In addition to general advising, each of these offices offer specialized advising services. For example, our office also offers advising services to second-year students, preprofessional students, and students who are struggling academically.
College and department advising
College and Department advisers, on the other hand, have specialized knowledge of their specific area of the university. As you start to narrow down your choice of majors, you will want to meet with the college and department advisers for those majors for program planning and, in many cases, preparing your application for admission to the major. College and department advisers can introduce you to the opportunities available in each program, including internships, undergraduate research, scholarships, new and one-time course offerings, and special events. Once you declare a major, you will meet primarily with that department's adviser to plan your program of classes, stay connected with your academic community, and prepare for graduation and beyond.
For newly-admitted UW students
Your Advising & Orientation date is when you will have your first opportunity to meet with an adviser. We cannot meet with you before that date. If you cannot come to campus that day, contact First Year Programs to schedule another date, which will probably be later. We can answer quick questions over the phone (206-543-2550) or through email.
You can, however, start thinking about courses for your first quarter, and attend one or more of the wide variety of information sessions we offer on UW majors and preprofessional programs. You can also start looking through your major requirements and the Time Schedule.
For prospective transfer students
Each Thursday afternoon advisers in our office and many department advisers are available to meet with prospective transfer students for drop-in advising. Bring your transcripts and discuss your academic plans. Each Thursday a counselor from the Office of Admissions also offers one or more 30-minute group information sessions on transfer admission. In addition, a number of UW majors, preprofessional programs, and graduate programs offer information sessions on Thursday afternoons, so that prospective students can attend two or even three sessions in one trip to campus.
If you are unable to come to campus on Thursdays, call our office at 206-543-2550 and discuss your situation with an adviser. You can also email questions to email@example.com. (Email admissions questions to firstname.lastname@example.org.)
If you have already decided on a major, it may be more appropriate to contact a department adviser.
For prospective freshmen
If you are interested in entering the UW as a freshman, you should work with the counselors in UW Admissions.
Pre-health and pre-law are not undergraduate majors at the University of Washington. However, these programs require different forms of preparation, and our advisers are committed to helping you with this process. They will assist you along the way—pointing you in the right direction, helping you with timelines, giving you insights into the application process—and they will be a resource for you as you make your choices.
What other types of advising are available?
UW also has financial aid advisers in the Student Financial Aid Office, and money management advisers in Student Fiscal Services. There are career counselors at the UW Career Center. Personal and group counseling, and study-skills workshops, are available from the psychologists and other professional staff at the Counseling Center.
- The Counseling Center provides personal and career counseling, and also offers study-skills workshops.
- The Career Center can help you with career planning and searching for a job. They offer many workshops and career fairs.
- Financial Aid advisers can provide information about the types of financial aid available and how to apply.

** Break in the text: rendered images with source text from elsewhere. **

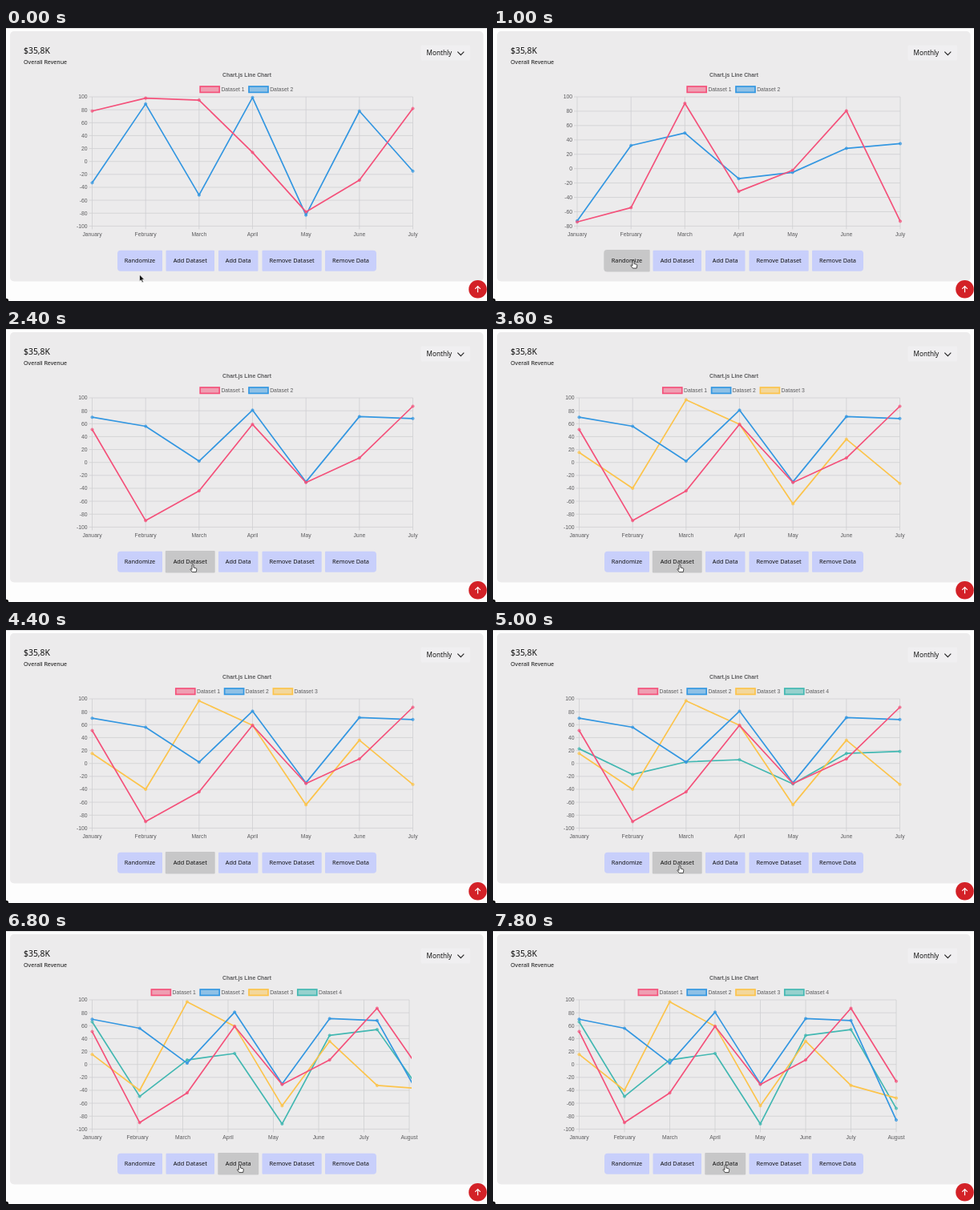
An HTML page for the animation above (8000 ms loop, 600 by 341 pixels).

```html
<!DOCTYPE html>
<html lang="en">
<head>
<meta charset="utf-8">
<title>Line chart</title>
<style>
  html, body { margin: 0; width: 100%; height: 100%; overflow: hidden; background: #fdfdfd; }
  svg { display: block; width: 100vw; height: 100vh; }
  .ui { font-family: "Noto Sans", "Open Sans", sans-serif; font-weight: 500; fill: #111; }
  .chart { font: 6.8px "Liberation Sans", Arial, sans-serif; fill: #5c5c5e; }
  .grid { stroke: #d0d0d2; stroke-width: .8; fill: none; }
  .buttons { font-size: 7.35px; text-anchor: middle; }
</style>
</head>
<body>
<svg viewBox="0 0 600 341">
  <clipPath id="area"><rect id="areaRect" y="83" height="167"/></clipPath>
  <rect width="600" height="341" fill="#fdfdfd"/>
  <rect width="600" height="1" fill="#dededf"/>
  <rect x="5" y="4" width="590.5" height="312.5" rx="5" fill="#ecebec"/>
  <g class="ui">
    <text x="22" y="32" font-size="10.4">$35,8K</text>
    <text x="22" y="45" font-size="7.1">Overall Revenue</text>
    <rect x="517.5" y="21.5" width="61.5" height="19" rx="2" fill="#f0eff1"/>
    <text x="524.5" y="34" font-size="8.2">Monthly</text>
    <path d="M563.3 29.6l4 4 4-4" fill="none" stroke="#222" stroke-width="1.1"/>
  </g>
  <g class="chart">
    <text x="300.5" y="60.5" font-weight="bold" text-anchor="middle">Chart.js Line Chart</text>
    <g id="chart"></g>
  </g>
  <g id="buttons" class="ui buttons"></g>
  <circle cx="588.5" cy="326.3" r="11.3" fill="#d32127"/>
  <path d="M588.5 330.3v-7.6M585.2 325.8l3.3-3.3 3.3 3.3" fill="none" stroke="#fff" stroke-width="1.2"/>
  <circle cx="0" cy="341" r="3.2" fill="#111"/>
  <g id="cursor" stroke-linejoin="round">
    <path id="arrow" d="M0 0V8.6L2 6.8 3.4 9.9 4.9 9.2 3.6 6.2H6.2Z" fill="#111" stroke="#fff" stroke-width=".7"/>
    <path id="hand" d="M-1 1a1 1 0 0 1 2 0V4l3 .8q1 .3 .8 1.4L4.2 9.6H-.6L-3.2 6.2Q-2.9 5-1 6.3Z" fill="#fff" stroke="#222" stroke-width=".8"/>
  </g>
</svg>
<script>
const LOOP = 8000, STEP = 200, TOP = 86, BOTTOM = 247.4;
const MONTHS = ["January", "February", "March", "April", "May", "June", "July", "August"];
const COLORS = ["#f4527b", "#3497e1", "#fcc44c", "#43b8b2"];
const $ = id => document.getElementById(id);

const pink = [51, -90, -44, 59, -31, 7, 87], blue = [70, 56, 2, 81, -30, 71, 68];
const yellow = [15.5, -40, 97, 59, -64, 36, -32.5], teal = [66, -49.5, 7, 17, -92, 45, 54];
const wide = { left: 107.5, right: 507.5, min: -100 };
const scenes = [
  { at: -LOOP, ...wide, sets: [[78, 98, 95, 14, -78, -29, 82], [-33, 89, -52, 99, -83, 78, -15]] },
  { at: 260, left: 105, right: 508, min: -80,
    sets: [[-75, -55, 91, -32, -2, 81, -74], [-73, 32, 50, -14.5, -5, 28, 35]] },
  { at: 1380, ...wide, sets: [pink, blue] },
  { at: 2560, ...wide, sets: [pink, blue, yellow] },
  { at: 4900, ...wide, sets: [pink, blue, yellow, teal] },
  { at: 6520, ...wide, right: 503,
    sets: [[...pink, -26], [...blue, -86], [...yellow, -52], [...teal, -68]] }
];

// time, x, y of the pointer tip
const track = [[0, 166.5, 308], [200, 171, 299], [400, 175, 290.5], [1700, 175, 290.5],
  [2200, 233, 294], [5000, 233, 294], [5600, 291, 292], [6800, 291.5, 292], [7800, 290, 292]];
const buttons = [["Randomize", 139, 195], ["Add Dataset", 199.5, 260], ["Add Data", 265, 314.5],
  ["Remove Dataset", 319.5, 393.7], ["Remove Data", 398, 462]];

const easeOutQuart = t => 1 - (1 - t) ** 4;
const mix = (a, b, t) => a + (b - a) * t;
const xAt = (s, i) => s.left + i * (s.right - s.left) / (s.sets[0].length - 1);
const yAt = (s, v) => TOP + (100 - v) * (BOTTOM - TOP) / (100 - s.min);

function pointAt(now, before, set, i, t) {
  const x = xAt(now, i), y = yAt(now, now.sets[set][i]);
  const old = before.sets[set];
  // new points rise from the zero line
  const fromX = old ? xAt(before, i) : x;
  const fromY = yAt(before, old?.[i] ?? 0);
  return [mix(fromX, x, t), mix(fromY, y, t)];
}

function drawGrid(s) {
  let lines = "", labels = "";
  for (let v = s.min; v <= 100; v += 20) {
    const y = yAt(s, v);
    lines += `M${s.left - 4} ${y}H${s.right}`;
    labels += `<text x="${s.left - 6}" y="${y + 2.4}" text-anchor="end">${v}</text>`;
  }
  s.sets[0].forEach((_, i) => {
    const x = xAt(s, i);
    lines += `M${x} ${TOP}V${BOTTOM + 4}`;
    labels += `<text x="${x}" y="260" text-anchor="middle">${MONTHS[i]}</text>`;
  });
  return `<path class="grid" d="${lines}"/>${labels}`;
}

function drawLegend(count) {
  return COLORS.slice(0, count).map((color, i) => {
    const x = 303 + (i - count / 2) * 60.8;
    return `<rect x="${x}" y="73" width="24" height="7.4" fill="${color}" fill-opacity=".5" stroke="${color}" stroke-width="1.7"/>
      <text x="${x + 26.2}" y="79.3">Dataset ${i + 1}</text>`;
  }).join("");
}

function drawSet(now, before, set, t) {
  const color = COLORS[set];
  const points = now.sets[set].map((_, i) => pointAt(now, before, set, i, t));
  const dots = points.filter(p => p[0] < now.right + 1).map(([x, y]) =>
    `<circle cx="${x}" cy="${y}" r="1.6" fill="${color}" fill-opacity=".6" stroke="${color}" stroke-width=".7"/>`);
  return `<polyline points="${points.join(" ")}" fill="none" stroke="${color}" stroke-width="1.7"
    stroke-linejoin="round" clip-path="url(#area)"/>${dots.join("")}`;
}

function drawChart(time) {
  const k = scenes.findLastIndex(s => s.at <= time);
  const now = scenes[k], before = scenes[Math.max(0, k - 1)];
  const t = easeOutQuart(Math.min(1, (time - now.at) / 1000));
  $("areaRect").setAttribute("x", now.left - 3);
  $("areaRect").setAttribute("width", now.right - now.left + 6);
  const sets = now.sets.map((_, i) => drawSet(now, before, i, t)).reverse();
  $("chart").innerHTML = drawGrid(now) + drawLegend(now.sets.length) + sets.join("");
}

function pointerAt(time) {
  const k = track.findLastIndex(p => p[0] <= time);
  const a = track[k], b = track[k + 1] ?? a;
  const t = b === a ? 0 : (time - a[0]) / (b[0] - a[0]);
  const ease = t * t * (3 - 2 * t);
  return [mix(a[1], b[1], ease), mix(a[2], b[2], ease)];
}

function buttonShape(i, l, r, grow) {
  const a = i === 0 ? 4 : 1, b = i === buttons.length - 1 ? 4 : 1;
  const top = 277.7 - grow, bottom = 303.8 + grow;
  l -= grow; r += grow;
  return `M${l + a} ${top}H${r - b}q${b} 0 ${b} ${b}V${bottom - b}q0 ${b} ${-b} ${b}H${l + a}q${-a} 0 ${-a} ${-a}V${top + a}q0 ${-a} ${a} ${-a}z`;
}

function drawControls(time) {
  const [x, y] = pointerAt(time);
  let over = false;
  $("buttons").innerHTML = buttons.map(([label, l, r], i) => {
    const hover = y < 304 && x >= l && x <= r;
    over ||= hover;
    return `<path d="${buttonShape(i, l, r, hover ? .7 : 0)}" fill="${hover ? "#c7c7c8" : "#c8cffb"}"/>
      <text x="${(l + r) / 2}" y="292.6">${label}</text>`;
  }).join("");
  const hidden = time >= 4000 && time < 4800;
  $("cursor").setAttribute("transform", `translate(${x} ${y})`);
  $("cursor").setAttribute("visibility", hidden ? "hidden" : "visible");
  $("hand").style.display = over ? "" : "none";
  $("arrow").style.display = over ? "none" : "";
}

const start = performance.now();
let shown = -1;
function tick() {
  const elapsed = (performance.now() - start + 1) % LOOP;
  const time = Math.floor(elapsed / STEP) * STEP;
  if (time !== shown) {
    shown = time;
    drawChart(time);
    drawControls(time);
  }
  requestAnimationFrame(tick);
}
tick();
</script>
</body>
</html>
```
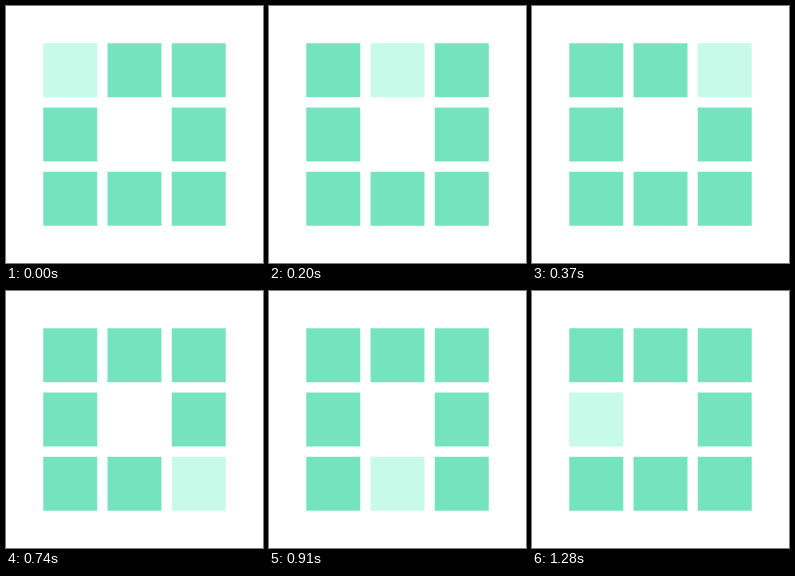
Write an HTML page with a canvas that moves like this. It is 257 px wide and 257 px high and loops after 1.45 s.

```html
<!DOCTYPE html>
<html lang="en">
<head>
<meta charset="utf-8">
<title>Loading blocks</title>
<style>
html, body { margin: 0; width: 100%; height: 100%; overflow: hidden; background: #fff; }
canvas { display: block; width: 100vw; height: 100vh; }
</style>
</head>
<body>
<canvas id="stage"></canvas>
<script>
const STAGE = 257;
const LOOP = 1450;
const BASE = '#75e4be';
const LIT = '#c7fae8';
// Layout on a 100-unit grid
const START = 14.5, PITCH = 25, SIZE = 21;
// Clockwise ring of cells as [column, row]
const RING = [[0, 0], [1, 0], [2, 0], [2, 1], [2, 2], [1, 2], [0, 2], [0, 1]];
// When each cell hands the light to the next
const ENDS = [200, 370, 570, 740, 910, 1110, 1280, LOOP];

const canvas = document.getElementById('stage');
const ctx = canvas.getContext('2d');

function resize() {
  const dpr = window.devicePixelRatio || 1;
  canvas.width = Math.round((innerWidth || STAGE) * dpr);
  canvas.height = Math.round((innerHeight || STAGE) * dpr);
}

function draw(time) {
  const lit = ENDS.findIndex(end => time < end);
  ctx.setTransform(1, 0, 0, 1, 0, 0);
  ctx.fillStyle = '#fff';
  ctx.fillRect(0, 0, canvas.width, canvas.height);
  ctx.scale(canvas.width / 100, canvas.height / 100);
  RING.forEach(([col, row], i) => {
    ctx.fillStyle = i === lit ? LIT : BASE;
    ctx.fillRect(START + col * PITCH, START + row * PITCH, SIZE, SIZE);
  });
}

const began = performance.now();

function tick() {
  draw((performance.now() - began) % LOOP);
  requestAnimationFrame(tick);
}

addEventListener('resize', resize);
resize();
tick();
</script>
</body>
</html>
```
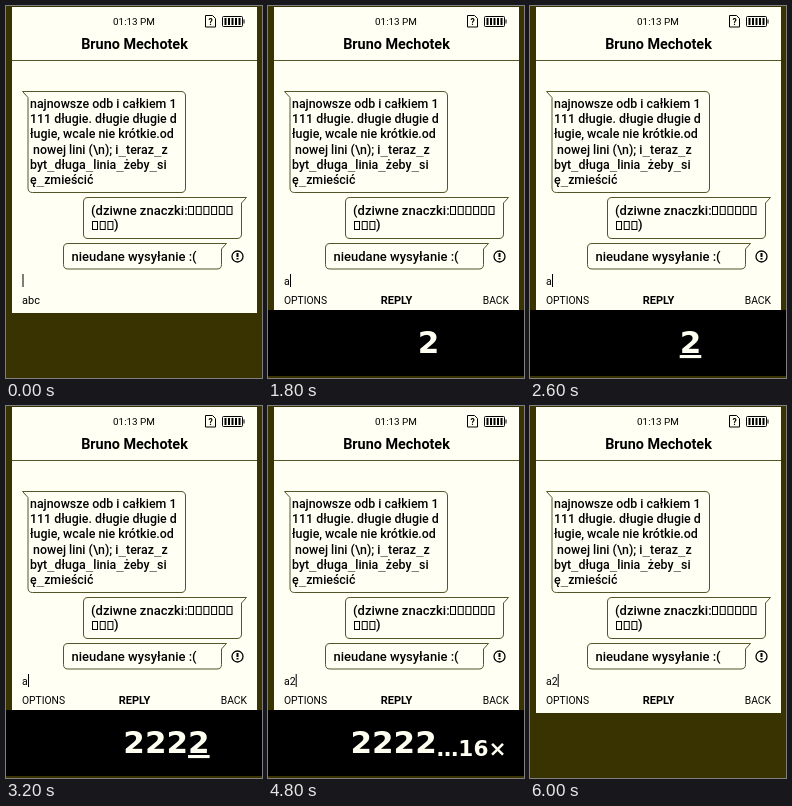
Animation of 256 by 372 pixels, one loop 6.2 s. Source, as an HTML page:

```html
<!DOCTYPE html>
<html lang="pl">
<head>
<meta charset="utf-8">
<title>Message thread</title>
<style>
  html, body { margin: 0; width: 100%; height: 100%; overflow: hidden; background: #383300; }
  svg { display: block; width: 256px; height: 372px; }
  text { white-space: pre; font-family: Roboto, Inter, sans-serif; fill: #000; }
  .body { font-size: 12.4px; font-weight: 500; }
  .reply { font-size: 13px; font-weight: 500; }
  .underscore { font-family: "DejaVu Sans Mono", monospace; font-weight: 400; }
  .menu { font-size: 10.3px; }
  .bold { font-weight: 700; }
  .line { fill: none; stroke: #000; }
  .bubble { fill: none; stroke: #55552a; }
  #keys { font: 700 31px "DejaVu Sans", sans-serif; fill: #fffff2; }
  #keys .count { font-size: 21.6px; }
  .recent { text-decoration: underline 1px; text-underline-offset: 2px; }
</style>
</head>
<body>
<svg viewBox="0 0 256 372">
  <rect width="256" height="372" fill="#383300"/>
  <rect x="6" y="1" width="245" height="306" fill="#fffff4"/>

  <text x="128" y="19" font-size="9.9" text-anchor="middle">01:13 PM</text>
  <path class="line" d="M199.5 9.5h7l3 3v8.5h-10z"/>
  <text x="204.5" y="18.5" font-size="8.5" class="bold" text-anchor="middle">?</text>
  <g class="line" transform="translate(-1 0)">
    <rect x="217.5" y="10.5" width="20" height="10" rx="1"/>
    <path stroke-width="2" d="M220.5 12v7m3.5-7v7m3.5-7v7m3.5-7v7m3.5-7v7"/>
    <path d="M239 13.5v4"/>
  </g>
  <text x="128.5" y="43" font-size="14.4" class="bold" text-anchor="middle">Bruno Mechotek</text>
  <path class="bubble" d="M6 54.5h245"/>

  <path class="bubble" d="M16.5 85.5H175q4.5 0 4.5 4.5V182q0 4.5 -4.5 4.5H26.5q-4.5 0 -4.5 -4.5V91.5z"/>
  <g id="incoming" class="body"></g>

  <path class="bubble" d="M240.5 191.5H82q-4.5 0 -4.5 4.5V228q0 4.5 4.5 4.5H231q4.5 0 4.5 -4.5V197z"/>
  <text class="reply" x="85" y="209">(dziwne znaczki:</text>
  <g id="boxes" class="line"></g>
  <text class="reply" x="108" y="223">)</text>

  <path class="bubble" d="M220.5 237.5H62q-4.5 0 -4.5 4.5V258.5q0 4.5 4.5 4.5H211q4.5 0 4.5 -4.5V243z"/>
  <text class="reply" x="65.5" y="255">nieudane wysyłanie :(</text>
  <circle class="line" cx="231.5" cy="250.5" r="5.5" stroke-width="1.3"/>
  <path class="line" stroke-width="2" d="M231.5 247v4m0 1v1.500"/>

  <text id="typed" x="16" y="279" font-size="10.5"></text>
  <rect id="cursor" y="268" width="1" height="13"/>
  <text id="mode" x="16" y="298" font-size="11">abc</text>
  <g id="menu" class="menu">
    <text x="16" y="298">OPTIONS</text>
    <text x="128.5" y="298" font-size="11" class="bold" text-anchor="middle">REPLY</text>
    <text x="241" y="298" text-anchor="end">BACK</text>
  </g>

  <g id="overlay">
    <rect y="304" width="256" height="66"/>
    <text id="keys" x="160.500" y="347" text-anchor="middle"></text>
  </g>
</svg>
<script>
const LOOP = 6200, STEP = 200;
const $ = id => document.getElementById(id);
const show = (id, on) => { $(id).style.display = on ? "" : "none"; };

const message = [
  "najnowsze odb i całkiem 1", "111 długie. długie długie d",
  "ługie, wcale nie krótkie.od", " nowej lini (\\n); i_teraz_z",
  "byt_długa_linia_żeby_si", "ę_zmieścić"
];
const withUnderscores = line =>
  line.replaceAll("_", '<tspan class="underscore">_</tspan>');
$("incoming").innerHTML = message.map((line, i) =>
  `<text x="24" y="${102 + i * 15.2}">${withUnderscores(line)}</text>`).join("");

const boxRow = (x, y, n) => Array.from({ length: n },
  (_, i) => `<rect x="${x + i * 7.7}" y="${y}" width="5" height="8"/>`).join("");
$("boxes").innerHTML = boxRow(182.5, 200.5, 6) + boxRow(86.5, 215.5, 3);

// Text of the key display: up to four digits, then a repeat counter.
function keyMarkup(count, recent) {
  const mark = recent ? "recent" : "";
  if (count > 4)
    return `2222<tspan class="count ${mark}" dy="3">…${count}×</tspan>`;
  return `${"2".repeat(count - 1)}<tspan class="${mark}">2</tspan>`;
}

let last = -1;
function render(time) {
  const t = Math.floor((time % LOOP) / STEP) * STEP;
  if (t === last) return;
  last = t;

  const typed = t < 1000 ? "" : t < 3800 ? "a" : "a2";
  $("typed").textContent = typed;
  $("cursor").setAttribute("x", [16.5, 22, 27.7][typed.length]);
  show("mode", !typed);
  show("menu", typed);

  const firstPress = t >= 800 && t < 2000;
  const holding = t >= 2600 && t < 5000;
  show("overlay", firstPress || holding);

  // A held key repeats 25 times a second after its initial delay.
  const repeats = Math.floor(14 + (t - 3600) / 40);
  const count = holding ? Math.max(1, Math.min(16, repeats)) : 1;
  const recent = t === 800 || t === 2600 || (t >= 3200 && t <= 3600);
  $("keys").innerHTML = keyMarkup(count, recent);
}

const start = performance.now();
function tick() {
  render(performance.now() - start);
  requestAnimationFrame(tick);
}
tick();
</script>
</body>
</html>
```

- Student Fiscal Services advisers can talk with you about money management, tax issues, and any questions about tuition and fees.
- International student advisers provide assistance with navigating the F-1 and J-1 student visa benefits and restrictions.
Photo by UW Admissions